Countries have few choices for their monetary strategy. Historically a large number of countries chose to hitch their monetary policy to a fixed exchange rate. In a world of massive international capital flows, exchange rate fixing subordinates domestic goals of monetary policy – low inflation, full employment and the like – to the exchange rate target. Since this subordination of domestic concerns automatically faces the central bank with conflicting interests, most fixed exchange rates did not stayed fixed for long.

In reaction, the past decades have seen many nations experimenting with other strategies – money growth targets, monetary unions and boards, ill-defined or hybrid strategies. Since 1990, a new monetary strategy emerged from the Antipodes; inflation targeting. Inflation targeting requires that the central bank has a numerical inflation target to hit in the medium run in a transparent and accountable fashion, and this should be as the most important objective of monetary policy.

Inflation targeting has met with unprecedented popularity in the stodgy world of central banking; fourteen of the thirty OECD countries have already adopted inflation targeting! But even this understates its importance. Twelve OECD countries are in EMU, which is almost a formal inflation targeter, and may become one soon; more are waiting in the wings to join EMU. The United States has also been an implicit inflation targeting country for years, and may become an explicit one soon. There is much speculation that Japan may adopt inflation targeting when its deflationary days are definitively over. So the entire OECD may soon be using the same monetary strategy. And inflation targeting is not simply a policy of rich countries. Ten developing countries with 750 million people have also adopted inflation targeting – often after losing the fight to maintain a fixed exchange rate. In all, inflation targeting is the formal basis of monetary policy for well over a billion people in countries that constitute over a quarter of the global economy, and the informal framework accounts for much more.

Inflation targeters let their exchange rates float, usually without controls on capital flows and often without intervention. Because the goal of monetary policy is aligned with national interests, inflation targeting seems remarkably durable, especially by way of contrast with the alternatives. No country has ever been forced to abandon an inflation-targeting regime. But the domestic focus of inflation targeting does not seem to have observable international costs. As research discussed in this Policy Insight shows, countries that target inflation experience lower exchange rate volatility and fewer “sudden stops” of capital flows than their counterparts.

As a result of its manifest success, inflation targeting has continued to spread; it now includes a number of developing countries as well as a large chunk of the OECD. The system of domestically-oriented monetary policy with floating exchange rates and capital mobility was not formally planned. It does not have a central role for the United States, gold, or the International Monetary Fund. Neither exchange rates nor capital flows are controlled. In short, it is the diametric opposite of the post-war system; Bretton Woods, reversed, if you will.

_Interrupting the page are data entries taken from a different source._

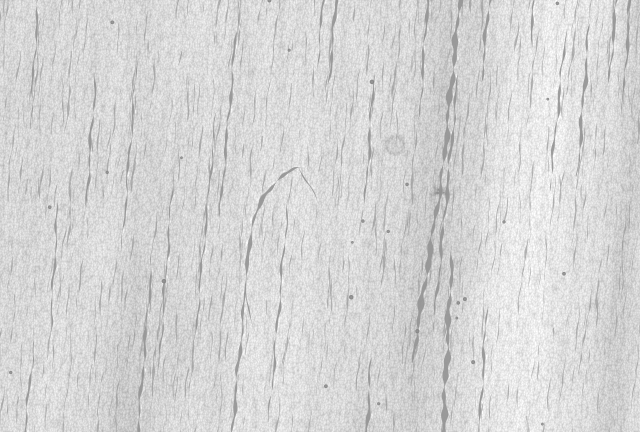
A Shadertoy shader for this texture:

```glsl
// Pale weathered timber: leaning upright grain with ragged splits and worm holes.
// Soft bands of tone carry stretched cellular grain; tapered cracks are scattered
// in jittered cells and columns, then joined by one main split and a curved one.

const float ASPECT = 1.48;         // layout width in units of canvas height
const float LEAN = 0.075;          // sideways drift of the grain per unit height
const float BASE_TONE = 0.852;
const float CRACK_TONE = 0.575;
const float HOLE_TONE = 0.50;
const float RIM_GAIN = 0.10;       // brightness of the frayed crack edges
const float FIBRE_GAIN = 0.10;
const float SPECKLE_GAIN = 0.13;
const int LONG_CRACKS = 24;
const int WORM_HOLES = 26;
const float HOLE_RADIUS = 0.0048;

float hash(vec2 c) {
    vec3 q = fract(c.xyx * 0.1031);
    q += dot(q, q.yzx + 33.33);
    return fract((q.x + q.y) * q.z);
}

float bump(float x, float centre, float spread) {
    float d = (x - centre) / spread;
    return exp(-d * d);
}

// Cellular noise: distance to the nearest jittered point
float cellular(vec2 p) {
    vec2 cell = floor(p);
    float nearest = 4.0;
    for (int j = -1; j <= 1; j++)
    for (int i = -1; i <= 1; i++) {
        vec2 c = cell + vec2(i, j);
        vec2 d = c + vec2(hash(c), hash(c + 57.3)) - p;
        nearest = min(nearest, dot(d, d));
    }
    return sqrt(nearest);
}

// Pixel coverage of a stroke with the given half width
float stroke(float across, float halfWidth) {
    float px = 1.0 / iResolution.y;
    float d = abs(across);
    return clamp((halfWidth - d) / px + 0.5, 0.0, 1.0)
         - clamp((-halfWidth - d) / px + 0.5, 0.0, 1.0);
}

// Ragged crack: x = dark opening, y = pale frayed rim
vec2 ragged(float across, float along, float taper, float width, float seed) {
    across += 0.0022 * sin(along * 38.0 + seed) + 0.001 * sin(along * 97.0 + seed * 2.3);
    float rag = 0.7 + 0.35 * sin(along * 55.0 + seed * 3.0) + 0.3 * sin(along * 143.0 + seed * 5.0);
    float halfWidth = width * taper * max(rag, 0.0);
    float fray = smoothstep(-0.1, 1.0, sin(along * 81.0 + seed) * sin(along * 217.0 + seed * 7.0));
    float rim = bump(across, halfWidth + 0.003, 0.002) * fray * taper;
    return vec2(stroke(across, halfWidth), rim);
}

vec2 split(vec2 p, vec2 top, vec2 foot, float width, float seed) {
    vec2 axis = foot - top, q = p - top;
    float len = length(axis);
    vec2 dir = axis / len;
    float along = dot(q, dir), t = along / len;
    float taper = sqrt(clamp(4.0 * t * (1.0 - t), 0.0, 1.0));
    return ragged(q.y * dir.x - q.x * dir.y, along, taper, width, seed);
}

// Short cracks, one per jittered cell of the leaning grain
float fineCracks(vec2 g, vec2 size, float width, float density, float layer) {
    vec2 cell = floor(g / size);
    float dark = 0.0;
    for (int j = -1; j <= 1; j++)
    for (int i = -1; i <= 1; i++) {
        vec2 c = cell + vec2(i, j), key = c + layer;
        if (hash(key + 3.1) > density) continue;
        vec2 mid = (c + vec2(hash(key), hash(key + 19.7))) * size;
        float reach = size.y * mix(0.15, 0.55, hash(key + 41.3));
        vec2 arm = vec2((hash(key + 8.9) - 0.4) * 0.08, 1.0) * reach;
        float w = width * mix(0.4, 1.0, hash(key + 71.9));
        dark = max(dark, split(g, mid + arm, mid - arm, w, hash(key + 5.5) * 40.0).x);
    }
    return dark;
}

// Long cracks in jittered columns, wider toward the right
vec2 longCracks(vec2 g) {
    vec2 crack = vec2(0.0);
    for (int i = 0; i < LONG_CRACKS; i++) {
        vec2 key = vec2(float(i) * 3.7, 12.4);
        float x = (float(i) + hash(key)) / float(LONG_CRACKS) * ASPECT;
        vec2 mid = vec2(x, hash(key + 23.1) * 1.1 - 0.05);
        vec2 arm = vec2((hash(key + 9.2) - 0.45) * 0.05, 1.0) * mix(0.12, 0.32, hash(key + 31.7));
        float w = mix(0.0018, 0.0034, hash(key + 47.0)) + 0.0011 * x / ASPECT;
        crack = max(crack, split(g, mid + arm, mid - arm, w, float(i) * 2.7));
    }
    return crack;
}

// Main split and the curved crack
vec2 featureCracks(vec2 p) {
    vec2 crack = split(p, vec2(1.075, 1.10), vec2(1.016, 0.52), 0.0062, 1.0);
    crack = max(crack, split(p, vec2(1.018, 0.56), vec2(0.954, 0.16), 0.0065, 4.0));
    crack = max(crack, split(p, vec2(1.047, 0.43), vec2(1.018, -0.15), 0.0065, 8.0));
    crack = max(crack, split(p, vec2(0.69, 0.615), vec2(0.737, 0.53), 0.0014, 2.0));
    vec2 radius = vec2(0.13, 0.25), q = (p - vec2(0.70, 0.36)) / radius;
    float r = max(length(q), 0.01), angle = atan(q.y, -q.x);
    float across = (r - 1.0) * r / length(q / radius);
    float taper = smoothstep(-0.65, 0.25, angle) * (1.0 - smoothstep(1.2, 1.65, angle));
    return max(crack, ragged(across, angle * 0.2, taper, 0.0042, 6.0));
}

float woodTone(vec2 g) {
    float x = g.x / ASPECT, y = g.y;
    float tone = BASE_TONE - 0.075 * bump(x, 0.225, 0.05) * (1.0 - 0.65 * y);
    tone += 0.045 * bump(x, 0.83, 0.09) - 0.06 * bump(x, 0.67, 0.065);
    tone -= 0.055 * bump(x, 0.985, 0.025) + 0.03 * bump(x, 0.02, 0.06);
    tone += 0.01 * sin(x * 31.0 + sin(y * 3.0)) + 0.008 * sin(x * 19.0 - y * 4.0) + 0.006 * sin(x * 83.0);
    tone += 0.05 * (0.45 - cellular(g * vec2(55.0, 5.0)));
    tone += FIBRE_GAIN * (0.47 - cellular(g * vec2(150.0, 48.0)));
    return tone + SPECKLE_GAIN * (0.47 - cellular(g * vec2(240.0, 175.0) + 31.0));
}

void mainImage(out vec4 fragColor, in vec2 fragCoord) {
    vec2 p = fragCoord / iResolution.y;
    vec2 g = vec2(p.x - LEAN * (p.y - 0.5), p.y);
    float tone = woodTone(g);

    // Faint knot ring and the dark knot on the main split
    float ring = length(p - vec2(0.914, 0.664));
    vec2 k = p - vec2(1.02, 0.555);
    float star = length(k * vec2(0.65, 1.4)) + 0.004 * sin(atan(k.y, k.x) * 5.0);
    tone -= 0.09 * bump(ring, 0.02, 0.005) + 0.05 * bump(ring, 0.0, 0.018) + 0.20 * bump(star, 0.0, 0.011);

    // Cracks, from hairlines to open splits
    float hair = fineCracks(g, vec2(0.027, 0.11), 0.0017, 0.75, 0.0);
    hair = max(hair, fineCracks(g, vec2(0.06, 0.24), 0.0026, 0.8, 130.0));
    vec2 crack = max(longCracks(g), featureCracks(p));
    tone = mix(tone, CRACK_TONE, max(hair * 0.65, crack.x * 0.9)) + RIM_GAIN * crack.y * (1.0 - crack.x);

    // Worm holes, denser toward the right
    for (int i = 0; i < WORM_HOLES; i++) {
        vec2 key = vec2(float(i) * 5.3, 77.7);
        vec2 hole = vec2(ASPECT * pow(hash(key), 0.6), hash(key + 14.9));
        float size = HOLE_RADIUS * mix(0.6, 1.1, hash(key + 33.3));
        float d = length(p - hole);
        tone = mix(tone, HOLE_TONE + 0.07 * bump(d, 0.0, size * 0.6), stroke(d, size) * 0.9);
    }
    fragColor = vec4(vec3(clamp(tone, 0.0, 1.0)), 1.0);
}
```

CEPR Policy Insight No. 1, June 2007


Topics:  Monetary policy

Tags:  inflation targeting, monetary policy, international financial crises


CEPR Policy Research